In order to keep the plot over-stuffed with plot threads, we're also introduced to a new pair of FBI agents, several shrieking new victims, and a few (kinda) surprise appearances from a handful of established characters. As Rigg digs deeper into the mayhem, Hoffman interrogates Jigsaw's former flame (Betsy Russell) before ending up strapped to a rusty chair of his own. To divulge much more would rob the longtime fans of some (sorta) surprises, so let's just leave the plot synopsis as is. Plus there's a whole bunch of flashbacks that explain how John Kramer finally became Jigsaw, just to keep things moving.
Basically, I think Twisted Pictures and Lionsgate should take a year or two off from the series, and give the horror fans a chance to actually "crave" a new installment. Which is not to say that Saw IV is a bad horror movie (because it's not), but that the harried effort it takes to produce a new chapter every year is really starting to show.

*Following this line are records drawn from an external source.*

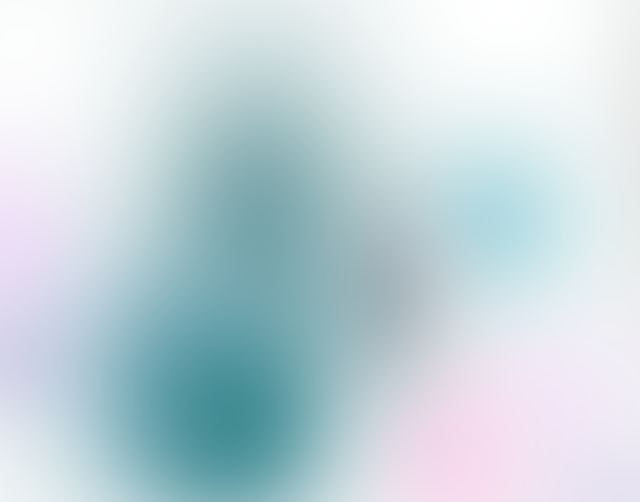
A WebGL 1 fragment shader for this background:

```glsl
precision highp float;
// Soft blurred backdrop: a teal plume on white with cyan, pink and lilac glows.

uniform vec2 u_resolution;

#define PAPER vec3(0.955, 0.968, 0.968)
#define WHITE vec3(1.0, 1.0, 1.0)
#define EDGE_GREY vec3(0.91, 0.91, 0.91)
#define LILAC vec3(0.95, 0.87, 0.98)
#define DUSK_LILAC vec3(0.85, 0.82, 0.92)
#define PINK vec3(0.975, 0.855, 0.935)
#define CYAN vec3(0.69, 0.86, 0.89)
#define VEIL_GREY vec3(0.66, 0.69, 0.72)
#define SAGE vec3(0.45, 0.63, 0.65)
#define BLUE_TEAL vec3(0.49, 0.68, 0.75)
#define DEEP_TEAL vec3(0.24, 0.54, 0.57)

// Gaussian falloff of an elliptical glow, in fractions of the canvas.
float glow(vec2 uv, vec2 center, vec2 radius) {
  vec2 d = (uv - center) / radius;
  return exp(-dot(d, d));
}

void main() {
  vec2 uv = gl_FragCoord.xy / u_resolution;
  vec3 color = PAPER;

  // Bright upper corners and the grey right margin
  color = mix(color, WHITE, glow(uv, vec2(0.78, 0.98), vec2(0.20, 0.20)));
  color = mix(color, WHITE, 0.8 * glow(uv, vec2(0.04, 0.88), vec2(0.18, 0.22)));
  color = mix(color, EDGE_GREY, 0.9 * glow(uv, vec2(1.02, 0.70), vec2(0.08, 0.40)));

  // Lilac along the left side
  color = mix(color, LILAC, 0.9 * glow(uv, vec2(0.0, 0.49), vec2(0.14, 0.20)));
  color = mix(color, DUSK_LILAC, 0.8 * glow(uv, vec2(0.0, 0.29), vec2(0.16, 0.14)));

  // Pink and lilac in the lower right
  color = mix(color, LILAC, 0.5 * glow(uv, vec2(0.86, 0.20), vec2(0.16, 0.18)));
  color = mix(color, DUSK_LILAC, 0.5 * glow(uv, vec2(0.98, 0.0), vec2(0.20, 0.14)));
  color = mix(color, PINK, glow(uv, vec2(0.71, 0.08), vec2(0.13, 0.20)));

  // Cyan pool and the grey veil beside it
  color = mix(color, CYAN, 0.95 * glow(uv, vec2(0.77, 0.56), vec2(0.14, 0.17)));
  color = mix(color, VEIL_GREY, 0.85 * glow(uv, vec2(0.595, 0.42), vec2(0.12, 0.20)));

  // Tall plume, its blue halo and its deep core
  color = mix(color, SAGE, 0.95 * glow(uv, vec2(0.405, 0.55), vec2(0.17, 0.32)));
  color = mix(color, BLUE_TEAL, 0.85 * glow(uv, vec2(0.285, 0.23), vec2(0.19, 0.26)));
  color = mix(color, DEEP_TEAL, 0.95 * glow(uv, vec2(0.36, 0.17), vec2(0.15, 0.22)));

  gl_FragColor = vec4(color, 1.0);
}
```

Screenwriters Marcus Dunston and Patrick Melton (new to the series) do what they can within the limits of the unimpeachable formula -- but the simple truth is that you're a hardcore Saw fan, you'll be able to spot the cracks in the foundation. Saw IV is powerfully beholden to the series' well-established formula, which really doesn't help things when you're trying to make a movie fill of unexpected surprises. Also, one begins to feel as if Lionsgate should start handing out scorecards, so densely-plotted and (enjoyably) convoluted are the myriad character loyalties and fractured back-stories.
But it is pretty creepy. The traps, while not nearly as elaborate or as aggressively disgusting as the ones found in the first three films, are suitably icky. Director Darren Lynn Bousman (who also directed the last two Saw movies) maintains a strong eye for unpleasant atmosphere, particularly during the movie's nastier moments, but the overlong Saw IV is also packed with a few too many "cop moments" and relatively clumsy volleys of exposition. Fortunately, when the movie gets down to the nasty stuff, there's some grossly good fun to be had. So while I'd definitely call Saw IV the slightest of the series, that doesn't mean I'd call it a waste of time.
Frankly I think the Saw-makers are to be commended for actually putting forth this sort of effort. I grew up in an era that offered little more than quick-cash, stand-alone horror sequels like Halloween 5 and Friday the 13th Part 7 -- so the fact that these producers actually give a damn about narrative continuity (right down the smallest detail) is fairly impressive. Saw 4 feels a bit like the series is "spinning its wheels" until someone comes up with a REALLY cool new idea, but it's still slick, sick, and spooky enough to appease the fans.
It's a been-there, done-that sort of sequel, but it's still more creative than most of what passes for Hollywood horror these days. And don't even think about checking out Saw IV if you haven't seen Saw 3 (and Saw 2!) fairly recently. More and more this series is beginning to feel like the world's most violent soap opera, and you really should take a refresher course on the trilogy if you want to follow what's going down in Saw IV. Same advice will undoubtedly hold true when Saw 5 hits theaters this time next year.